▶ **WHAT TO DO**
Since the copy must match the original, write out each record word for word, skipping only the pictures.

Plain-text document sources:
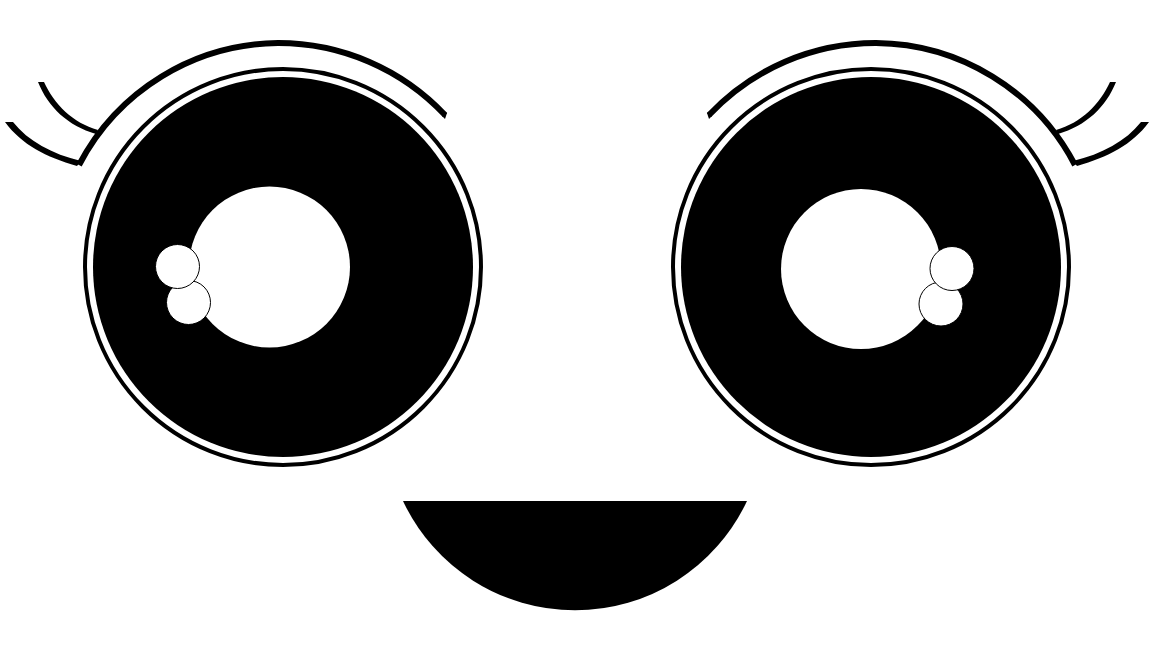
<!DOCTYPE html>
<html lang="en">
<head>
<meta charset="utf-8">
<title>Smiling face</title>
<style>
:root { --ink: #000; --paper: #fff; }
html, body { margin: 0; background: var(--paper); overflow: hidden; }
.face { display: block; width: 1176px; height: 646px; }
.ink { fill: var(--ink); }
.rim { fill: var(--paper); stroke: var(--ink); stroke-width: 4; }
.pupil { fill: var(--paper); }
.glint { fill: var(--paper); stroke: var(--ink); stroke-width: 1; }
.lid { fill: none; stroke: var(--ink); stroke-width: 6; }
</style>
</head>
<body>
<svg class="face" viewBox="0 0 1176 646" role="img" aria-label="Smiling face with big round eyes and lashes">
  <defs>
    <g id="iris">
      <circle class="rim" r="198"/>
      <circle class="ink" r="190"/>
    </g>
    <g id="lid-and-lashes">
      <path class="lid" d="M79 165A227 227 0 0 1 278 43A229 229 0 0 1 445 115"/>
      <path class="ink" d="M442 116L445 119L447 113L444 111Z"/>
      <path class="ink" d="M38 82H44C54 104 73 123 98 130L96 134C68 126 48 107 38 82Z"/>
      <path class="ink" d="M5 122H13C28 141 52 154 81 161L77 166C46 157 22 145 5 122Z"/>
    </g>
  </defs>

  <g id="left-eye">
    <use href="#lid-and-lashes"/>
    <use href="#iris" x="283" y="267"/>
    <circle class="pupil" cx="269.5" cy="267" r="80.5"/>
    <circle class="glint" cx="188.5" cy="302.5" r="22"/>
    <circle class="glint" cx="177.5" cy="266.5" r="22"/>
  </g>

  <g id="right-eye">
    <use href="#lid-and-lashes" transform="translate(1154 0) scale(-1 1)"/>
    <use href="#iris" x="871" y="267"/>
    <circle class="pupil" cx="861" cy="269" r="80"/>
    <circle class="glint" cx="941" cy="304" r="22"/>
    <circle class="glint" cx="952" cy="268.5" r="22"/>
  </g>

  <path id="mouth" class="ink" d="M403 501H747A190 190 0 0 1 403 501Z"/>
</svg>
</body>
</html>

▶ **RESULT FOR THIS TASK**
<!DOCTYPE html>
<html lang="en">
<head>
<meta charset="utf-8">
<title>Smiling face</title>
<style>
:root { --ink: #000; --paper: #fff; }
html, body { margin: 0; background: var(--paper); overflow: hidden; }
.face { display: block; width: 1176px; height: 646px; }
.ink { fill: var(--ink); }
.rim { fill: var(--paper); stroke: var(--ink); stroke-width: 4; }
.pupil { fill: var(--paper); }
.glint { fill: var(--paper); stroke: var(--ink); stroke-width: 1; }
.lid { fill: none; stroke: var(--ink); stroke-width: 6; }
</style>
</head>
<body>
<svg class="face" viewBox="0 0 1176 646" role="img" aria-label="Smiling face with big round eyes and lashes">
  <defs>
    <g id="iris">
      <circle class="rim" r="198"/>
      <circle class="ink" r="190"/>
    </g>
    <g id="lid-and-lashes">
      <path class="lid" d="M79 165A227 227 0 0 1 278 43A229 229 0 0 1 445 115"/>
      <path class="ink" d="M442 116L445 119L447 113L444 111Z"/>
      <path class="ink" d="M38 82H44C54 104 73 123 98 130L96 134C68 126 48 107 38 82Z"/>
      <path class="ink" d="M5 122H13C28 141 52 154 81 161L77 166C46 157 22 145 5 122Z"/>
    </g>
  </defs>

  <g id="left-eye">
    <use href="#lid-and-lashes"/>
    <use href="#iris" x="283" y="267"/>
    <circle class="pupil" cx="269.5" cy="267" r="80.5"/>
    <circle class="glint" cx="188.5" cy="302.5" r="22"/>
    <circle class="glint" cx="177.5" cy="266.5" r="22"/>
  </g>

  <g id="right-eye">
    <use href="#lid-and-lashes" transform="translate(1154 0) scale(-1 1)"/>
    <use href="#iris" x="871" y="267"/>
    <circle class="pupil" cx="861" cy="269" r="80"/>
    <circle class="glint" cx="941" cy="304" r="22"/>
    <circle class="glint" cx="952" cy="268.5" r="22"/>
  </g>

  <path id="mouth" class="ink" d="M403 501H747A190 190 0 0 1 403 501Z"/>
</svg>
</body>
</html>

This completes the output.